A number of place names in this sector have fallen out of use as reclamation as development have progressed and original landmarks have disappeared; examples are West Point (now seldom used), East Point (very rarely used), Belcher Point (never used). …
It thus appears that some names we learn from history books are not much more than being used on Colonial era official documents, not even widespread in everyday usage (an elderly person might tell it though), and it applies to East Point, Belcher Point, even the City of Victoria (!!!).
Now consider this image (from gwulo.com) and compare it to the entry for Bowrington (p.92): http://gwulo.com/sites/gwulo.com/files/styles/large/public/images/1_25000_map_1957___l8811_0.jpg?itok=w4H4K7uA
Bowrington; KV094669; 575985; never used other than in the name of a road and a nullah; should be omitted from the official maps.
(Note: the nullah is what Hongkongers commonly call 鵝頸)
Google Bowrington, and it seems that the name is more than that.
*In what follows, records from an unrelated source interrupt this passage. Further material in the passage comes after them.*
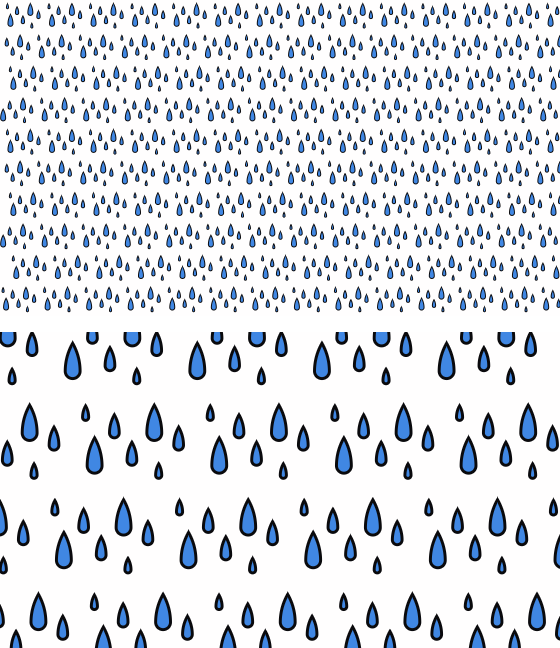
Top: the whole. Bottom: its middle third, enlarged.
Write a WebGL 1 fragment shader that draws this pattern.

```glsl
precision highp float;
// Staggered rows of blue raindrops in three sizes with dark outlines on white.

uniform vec2 u_resolution;

const vec2 PITCH = vec2(56.8, 43.1); // tile size; the canvas is 432 units tall

// Signed distance to a teardrop of the given height, centred at the origin, tip up:
// a half circle below the belly, two arcs meeting in a point above it.
float teardrop(vec2 p, float height) {
  vec2 q = vec2(abs(p.x), p.y + 0.29 * height);
  float belly = 0.21 * height;
  float arc = 1.591 * height;
  return q.y < 0.0 ? length(q) - belly
                   : length(q + vec2(arc - belly, 0.0)) - arc;
}

// One drop of the cluster repeated along a row; p.y runs down from the row centre.
// Drops cut by the left border are left out.
float repeatedDrop(vec2 p, float rowStart, vec2 offset, float height) {
  float first = rowStart + offset.x;
  float tile = floor((p.x - first) / PITCH.x + 0.5);
  float center = first + tile * PITCH.x;
  if (tile < 0.0 || center < 2.0) return 100.0;
  return teardrop(vec2(p.x - center, offset.y - p.y), height);
}

// Horizontal start of a row: odd rows step back, row pairs drift to the right.
float rowShift(float row) {
  float pair = floor(row / 2.0);
  return 41.5 - 14.0 * mod(row, 2.0) + 4.0 * (mod(pair, 2.0) + 2.0 * step(3.5, pair));
}

void main() {
  float pixel = 432.0 / u_resolution.y;
  vec2 p = gl_FragCoord.xy * pixel;
  p.y = 432.0 - p.y;

  float row = floor((p.y - 1.0) / PITCH.y);
  p.y -= 13.0 + row * PITCH.y;
  float start = rowShift(row);

  // Two large, three medium and two small drops per cluster
  float d = repeatedDrop(p, start, vec2(0.0, 0.0), 16.0);
  d = min(d, repeatedDrop(p, start, vec2(-27.2, 14.9), 16.0));
  d = min(d, repeatedDrop(p, start, vec2(-18.2, 1.6), 10.4));
  d = min(d, repeatedDrop(p, start, vec2(-10.2, 14.1), 10.4));
  d = min(d, repeatedDrop(p, start, vec2(11.1, 7.2), 10.4));
  d = min(d, repeatedDrop(p, start, vec2(-31.3, -4.4), 6.5));
  d = min(d, repeatedDrop(p, start, vec2(2.0, 22.0), 6.5));

  // Outline straddles the edge, fill lies inside it
  float ink = clamp(0.5 - (d - 0.7) / pixel, 0.0, 1.0);
  float fill = clamp(0.5 - (d + 0.65) / pixel, 0.0, 1.0);
  vec3 color = mix(vec3(1.0, 0.995, 0.995), vec3(0.04, 0.04, 0.05), ink);
  color = mix(color, vec3(0.25, 0.53, 0.89), fill);
  gl_FragColor = vec4(color, 1.0);
}
```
Perhaps naming an entire area after Governor Bowring was the original intent, and perhaps the Government in 1960 wanted to suppress the use of the name?
On p.116 – because
Chai Wan; 柴灣; … This district and bay name of Chai Wan has appeared incorrectly as Sai Wan on maps of the Colony for many years…
This despite Sai Wan Ho (which not even this gazetteer dare call incorrect!) and the historically significant Sai Wan War Cemetery. Anyway, (also on p.116)
Ma Tong or Siu Chai Wan; 馬塘 or 小柴灣; KV165647; 654965; a small bay NW of Cape Collinson on which the R.A.F. wireless station is established. The name Ma Tong is not now used locally; Siu Chai Wan is the common name. This bay is incorrectly named Little Sai Wan on the 1:25000 official map (Sheet 19, 1957 Edition).
How interesting that we now call there (presently a residential area) Siu Sai Wan 小西灣! Try asking directions to 小柴灣 next time and see if you are understood.
As a gazetteer from the 1960s it provides an excellent guide to Hong Kong back then, especially for Kowloon and New Territories where hundreds of villages were about to be deserted or wiped out in the decades of rapid urbanization to come. Consider Sai Tau Tsuen 西頭村, Lai Chi Yuen 荔枝園 (from Kowloon City, p.123). Wang Shan Keuk 橫山腳 (p.194; 1955 population: 65) and Tai No 大腦 (p.139; 1955 population: 80) are now deserted. There are, of course, still plenty of villages that thrive today.
The “correctness” and “incorrectness” as indicated in this gazetteer may be seen as an official “manual of style” of names, or how the Government wished the names to be rendered (for example how Hong Kong, Wan Chai and Yau Ma Tei should not be written as Hongkong, Wanchai and Yaumati). Nevertheless, names are created, and it’s always up to the speaker/writer for names as long as they are understood. And this book is much more significant as a snapshot of late 1950s Hong Kong.
Hong Kong, Colonial Secretariat. A Gazetteer of Place Names in Hong Kong, Kowloon and the New Territories. Hong Kong, Government Printer, 1960.